Jim Murray's Whiskey Companion is a very useful book. Andrew Jefford's Peat, Smoke and Spirit is a great book on Islay Scotches. On the shorter side, my Whiskey: A Global History covers all sorts of whiskey and does it in narrative format (a chapter on what is whiskey, a chapter on the history of scotch, then one on the history of Irish, etc.) Details at alcoholreviews.com/whiskey/

Happy reading!

-Kevin

13 years ago 0

@Wodha
Wodha replied

Jim Murray's Whisky Bible. Without a doubt. Go to whiskybible.com and order a copy ( and be sure to fill in the box for the dedication from the author)
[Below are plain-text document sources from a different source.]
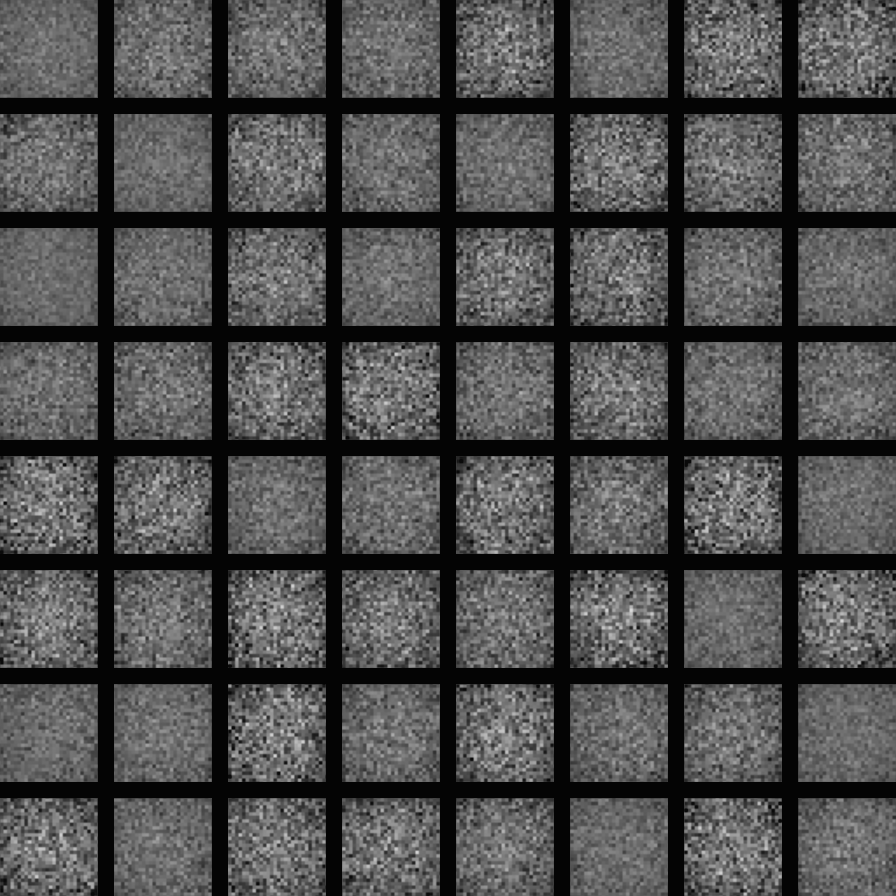
Reproduce this pattern procedurally as a Shadertoy shader.

```glsl
// An 8 by 8 grid of square grey noise tiles on near-black gutters.
// Each tile is a 28 by 28 lattice of bell-shaped random grain over a soft
// central glow; a per-tile contrast scales both the grain and the glow.

const float TILES = 8.0;
const float GAP = 0.0182;                     // gutter width
const float PITCH = (1.0 + GAP) / TILES;      // gutters lie only between tiles
const float TILE = PITCH - GAP;
const float GRAIN_CELLS = 28.0;
const float GUTTER_GREY = 0.015;
const float MEAN_GREY = 0.40;

// Integer hash: three uniform values in 0..1
vec3 hash3(ivec3 key) {
    uvec3 v = uvec3(key) * 1664525u + 1013904223u;
    v.x += v.y * v.z; v.y += v.z * v.x; v.z += v.x * v.y;
    v ^= v >> 16u;
    v.x += v.y * v.z; v.y += v.z * v.x; v.z += v.x * v.y;
    return vec3(v >> 8u) / 16777216.0;
}

// Roughly normal value with zero mean and unit deviation
float bellNoise(ivec2 cell, int seed) {
    return 2.0 * (dot(hash3(ivec3(cell, seed)), vec3(1.0)) - 1.5);
}

// Lattice noise with slightly softened cell borders
float grain(vec2 p, int seed) {
    ivec2 cell = ivec2(floor(p));
    vec2 w = smoothstep(0.15, 0.85, fract(p));
    float low = mix(bellNoise(cell, seed), bellNoise(cell + ivec2(1, 0), seed), w.x);
    float high = mix(bellNoise(cell + ivec2(0, 1), seed), bellNoise(cell + ivec2(1, 1), seed), w.x);
    return mix(low, high, w.y);
}

// Grey of one tile; q runs from -1 to 1 across it
float tileGrey(vec2 q, int seed, float contrast) {
    float glow = 0.9 * (0.667 - dot(q, q));
    float speck = grain((q * 0.5 + 0.5) * GRAIN_CELLS - 0.5, seed);
    return clamp(MEAN_GREY + contrast * (glow + speck), 0.04, 0.9);
}

// Antialiased coverage of a centred square
float squareMask(vec2 p, float halfSize, float pixel) {
    vec2 d = abs(p) - halfSize;
    return 1.0 - smoothstep(-0.5 * pixel, 0.5 * pixel, max(d.x, d.y));
}

void mainImage(out vec4 fragColor, in vec2 fragCoord) {
    vec2 uv = fragCoord / iResolution.y;
    float pixel = 1.0 / iResolution.y;

    // Repeat around tile centres
    vec2 grid = (uv + 0.5 * GAP) / PITCH;
    ivec2 id = ivec2(floor(grid));
    vec2 local = (fract(grid) - 0.5) * PITCH;

    // Contrast differs from tile to tile
    int seed = id.x + id.y * 131 + 17;
    float contrast = mix(0.05, 0.15, hash3(ivec3(id, 91)).x);

    float grey = tileGrey(local / (0.5 * TILE), seed, contrast);
    grey = mix(GUTTER_GREY, grey, squareMask(local, 0.5 * TILE, pixel));
    fragColor = vec4(vec3(grey), 1.0);
}
```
I have every edition since it started. I carry it with me whenever I enter a liquor store. I hope they make an app for my iphone.

13 years ago 0

@johnmccheyne
johnmccheyne replied

The Malt Whisky Yearbook is also a good reference point for everything about malt whisky.And if you're a member of SMWS the member magazine 'Unfiltered' is a great information piece about tasting and all things mlt whisky

13 years ago 0

@HP12
HP12 replied

I find Dave Broom's "The World Atlas of Whisky" to be a very well written and educational book. One thing I really like is the "where next" feature. At the end of his tasting notes, if you like that distillery/expression, he provides a reference for a different distillery/expression that you will likely enjoy.

Also, the book provides a nice flowchart of how various whisky's are made, how to nose, taste and nice overviews of the distilleries and how unique they are in their processes. Oh, and the pictures are very enjoyable as well.

13 years ago 0

@p_elliott
p_elliott replied

A good beginner book on bourbon is Bourbon, Straight by Chuck Cowdery.

12 years ago 0